These are companies such as Walmart and Dell, and also Home Depot, BP, and Racetrac. These are normally MasterCard credit cards. If you have 14 trade accounts reporting, then these are in reach.
Know what is happening with your credit. Make certain it is being reported and attend to any inaccuracies as soon as possible. Get in the practice of checking credit reports and digging into the specifics, and not just the scores.
We can help you monitor business credit at Experian and D&B for only $24/month. See: https://www.creditsuite.com/business-credit-monitoring. Update the information if there are mistakes or the data is incomplete.
So, what’s all this monitoring for? It’s to challenge any mistakes in your records. Mistakes in your credit report(s) can be fixed. But the CRAs typically want you to dispute in a particular way.
Disputing credit report inaccuracies generally means you mail a paper letter with copies of any evidence of payment with it. These are documents like receipts and cancelled checks. Never mail the original copies. Always mail copies and retain the originals.
Fixing credit report inaccuracies also means you precisely detail any charges you contest. Make your dispute letter as crystal clear as possible. Be specific about the concerns with your report. Use certified mail so that you will have proof that you mailed in your dispute.
Always use credit smartly! Don’t borrow more than what you can pay back. Track balances and deadlines for payments. Paying off in a timely manner and completely will do more to elevate business credit scores than pretty much anything else.
Building company credit pays off. Excellent business credit scores help a corporation get loans. Your loan provider knows the small business can pay its financial obligations. They understand the company is bona fide.
The business’s EIN attaches to high scores, and loan providers won’t feel the need to demand a personal guarantee.

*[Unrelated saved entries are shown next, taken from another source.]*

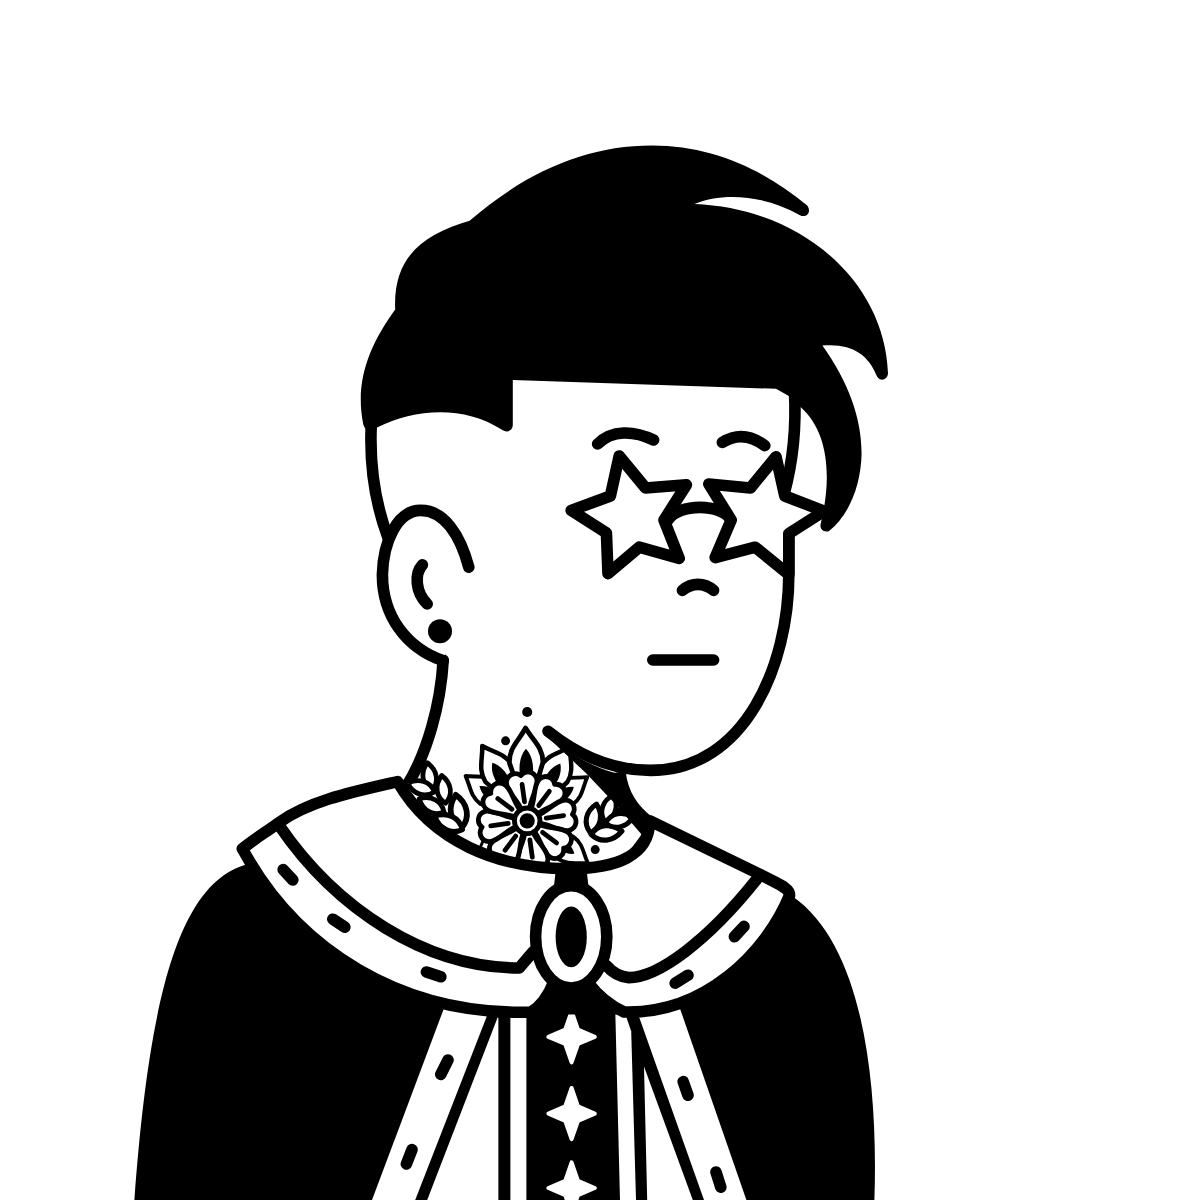
<!DOCTYPE html>
<html lang="en">
<head>
<meta charset="utf-8">
<title>Portrait with star glasses</title>
<style>
  :root { --ink: #000; --paper: #fff; }
  html, body { margin: 0; padding: 0; background: var(--paper); overflow: hidden; }
  .canvas { width: 1200px; height: 1200px; overflow: hidden; background: var(--paper); }
  .portrait { display: block; width: 1200px; height: 1200px; }
  .ink { fill: var(--ink); }
  .paper { fill: var(--paper); }
  .line { fill: none; stroke: var(--ink); stroke-width: 14.5; stroke-linecap: round; stroke-linejoin: round; }
  .outlined { fill: var(--paper); stroke: var(--ink); stroke-width: 14.5; stroke-linejoin: round; }
  .fine { fill: var(--paper); stroke: var(--ink); stroke-width: 6; stroke-linejoin: round; stroke-linecap: round; }
  .vein { fill: none; stroke: var(--ink); stroke-width: 6; stroke-linecap: round; }
  .sparkle { fill: var(--paper); stroke: var(--paper); stroke-width: 5; stroke-linejoin: round; }
</style>
</head>
<body>
<main class="canvas">
<svg class="portrait" viewBox="0 0 1500 1500" role="img" aria-label="Black and white figure with swept hair, star glasses, a floral neck tattoo and a royal cape">
  <defs>
    <clipPath id="neck-skin">
      <path d="M554 826C550 880 535 940 507 985L500 1000L560 1110H790L830 1040L800 1036L773 1004L684 920L690 860Z"/>
    </clipPath>
    <g id="tattoo-leaf">
      <path class="fine" d="M0-116C9-100 21-92 21-73L13-48H-13L-21-73C-21-92-9-100 0-116Z"/>
      <path class="ink" d="M0-90C9-80 10-66 7-48H-7C-10-66-9-80 0-90Z"/>
    </g>
    <g id="tattoo-petal">
      <path class="fine" d="M-5-14C-8-28-21-40-19-51C-17-61-6-63 0-57C6-63 17-61 19-51C21-40 8-28 5-14Z"/>
      <path class="vein" d="M0-24V-46"/>
    </g>
    <g id="sprig-leaf">
      <path class="fine" d="M0 0C-11-9-11-24 0-35C11-24 11-9 0 0Z"/>
    </g>
    <path id="sparkle" class="sparkle" d="M0-32L8-9L29 0L8 9L0 32L-8 9L-29 0L-8-9Z"/>
  </defs>

  <rect class="paper" width="1500" height="1500"/>

  <g id="head-lines">
    <path class="line" d="M464 533C462 582 470 632 485 672"/>
    <path class="line" d="M993 488C996 540 989 585 980 618"/>
    <path class="line" d="M986 670V718C986 830 932 963 813 963C768 963 725 946 685 914"/>
    <path class="line" d="M554 825C551 880 534 942 508 983"/>
  </g>

  <g id="neck-tattoo">
    <g clip-path="url(#neck-skin)">
      <g transform="translate(659 1026)">
        <use href="#tattoo-leaf" transform="rotate(-54) scale(.82)"/>
        <use href="#tattoo-leaf" transform="rotate(54) scale(.8)"/>
        <use href="#tattoo-leaf" transform="rotate(125) scale(.8)"/>
        <use href="#tattoo-leaf" transform="rotate(-122) scale(.62)"/>
        <use href="#tattoo-leaf" transform="rotate(-31) scale(.94)"/>
        <use href="#tattoo-leaf" transform="rotate(30) scale(.92)"/>
        <use href="#tattoo-leaf" transform="rotate(-1)"/>
        <circle class="ink" r="50"/>
        <use href="#tattoo-petal" transform="rotate(-8)"/>
        <use href="#tattoo-petal" transform="rotate(37)"/>
        <use href="#tattoo-petal" transform="rotate(82)"/>
        <use href="#tattoo-petal" transform="rotate(127)"/>
        <use href="#tattoo-petal" transform="rotate(172)"/>
        <use href="#tattoo-petal" transform="rotate(217)"/>
        <use href="#tattoo-petal" transform="rotate(262)"/>
        <use href="#tattoo-petal" transform="rotate(307)"/>
        <circle class="fine" r="16"/>
        <circle class="ink" r="9.5"/>
      </g>
      <g id="sprig-left">
        <path class="vein" d="M514 975C532 990 555 1012 572 1038"/>
        <use href="#sprig-leaf" transform="translate(540 988) rotate(-10)"/>
        <use href="#sprig-leaf" transform="translate(557 1004) rotate(-8)"/>
        <use href="#sprig-leaf" transform="translate(577 1035) rotate(-10) scale(1.2)"/>
        <use href="#sprig-leaf" transform="translate(543 990) rotate(-72)"/>
        <use href="#sprig-leaf" transform="translate(555 1015) rotate(-62)"/>
        <use href="#sprig-leaf" transform="translate(578 1037) rotate(-64) scale(1.1)"/>
      </g>
      <g id="sprig-right">
        <path class="vein" d="M740 1042L785 1004"/>
        <use href="#sprig-leaf" transform="translate(738 1041) rotate(12) scale(1.05)"/>
        <use href="#sprig-leaf" transform="translate(756 1027) rotate(18)"/>
        <use href="#sprig-leaf" transform="translate(739 1043) rotate(84) scale(1.1)"/>
        <use href="#sprig-leaf" transform="translate(757 1029) rotate(78)"/>
      </g>
    </g>
    <circle class="ink" cx="659" cy="890" r="6.3"/>
    <circle class="ink" cx="632" cy="926" r="5.6"/>
    <circle class="ink" cx="744" cy="1062" r="5.6"/>
  </g>

  <path id="neck-shadow" class="ink" d="M682 919C710 942 740 958 768 966L782 964C785 990 797 1007 816 1022L816 1050L790 1085L765 1078L782 1070L802 1043L770 1006L732 966Z"/>

  <g id="cape">
    <path class="ink" d="M168 1500C186 1255 222 1095 316 1079L660 1100L990 1120C1078 1180 1098 1350 1093 1500Z"/>
    <g id="cape-opening" class="paper">
      <path d="M557 1255L611 1264L519 1500H465Z"/>
      <path d="M622 1272H623V1500H534Z"/>
      <path d="M638 1265H658V1500H638Z"/>
      <path d="M769 1260H779L789 1289L795 1500H775Z"/>
      <path d="M805 1333L866 1500H809Z"/>
      <path d="M797 1266L848 1255L933 1500H880Z"/>
    </g>
    <g id="opening-flecks" class="line">
      <path d="M560 1325L551 1343M515 1437L508 1455M854 1352L860 1369M895 1465L901 1484"/>
    </g>
    <use href="#sparkle" x="714.5" y="1296"/>
    <use href="#sparkle" x="714.5" y="1392"/>
    <use href="#sparkle" x="714.5" y="1485"/>
  </g>

  <g id="collar">
    <path class="outlined" d="M497 977C440 990 387 1001 349 1028C331 1041 315 1051 303 1061C371 1187 502 1270 664 1265C677 1257 686 1243 692 1228H735C747 1244 763 1257 780 1265C880 1268 957 1192 987 1119C987 1110 975 1106 950 1093L812 1026C812 1070 770 1086 710 1086C622 1085 540 1052 497 977Z"/>
    <path class="ink" d="M691 1225H737L784 1268H660Z"/>
    <path class="line" d="M349 1032C420 1136 532 1210 649 1210L666 1190M946 1099C884 1177 822 1222 786 1222C773 1221 765 1215 758 1207"/>
    <path class="line" d="M354 1087L366 1100M416 1149L431 1159M533 1215L551 1221M930 1158L918 1171M860 1219L844 1229"/>
  </g>

  <g id="brooch">
    <path class="ink" d="M695 1085H733L736 1112H692Z"/>
    <ellipse class="outlined" cx="714" cy="1171" rx="44.5" ry="64"/>
    <ellipse class="ink" cx="714" cy="1171" rx="19.5" ry="38"/>
  </g>

  <g id="ear">
    <path class="outlined" d="M586 709C575 668 555 638 526 638C496 638 479 678 478 718C478 770 508 810 554 826" style="stroke-linecap:round"/>
    <path class="line" d="M528 706C518 717 519 740 534 755"/>
    <circle class="ink" cx="550" cy="789" r="15"/>
  </g>

  <g id="face">
    <path class="line" d="M747 555C765 537 792 538 817 550M903 553C922 541 940 545 956 557"/>
    <path class="line" d="M853 738C865 728 880 728 892 738M816 825H892"/>
  </g>

  <g id="star-glasses">
    <path class="line" d="M835 650C848 629 902 629 914 650"/>
    <path class="outlined" d="M774 570L807 610L858 606L830 650L849 698L799 684L760 717L758 666L714 638L763 620Z"/>
    <path class="outlined" d="M970 571L981 620L1030 639L986 667L986 718L944 684L894 697L914 650L886 605L938 610Z"/>
  </g>

  <path id="hair" class="ink" d="M587 276C660 213 735 182 815 182C890 182 955 212 1009 257C1015 265 1008 273 1000 269C957 244 903 240 868 255C1000 260 1106 350 1110 467C1109 476 1099 477 1096 470C1085 443 1065 429 1028 432C1060 477 1077 522 1077 567C1076 610 1060 645 1036 664C1029 666 1024 661 1026 654C1040 597 1036 540 1001 509L986 495L970 486L641 475V532C640 540 632 541 627 537C580 507 520 510 470 535C462 541 456 538 454 530C443 475 463 430 494 387C491 320 530 293 587 276Z"/>
</svg>
</main>
</body>
</html>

Once you learn what affects your company credit score, you are that much closer to creating improved corporate credit. Learn more here and get started with how to build business credit attached to your company’s EIN and not your SSN.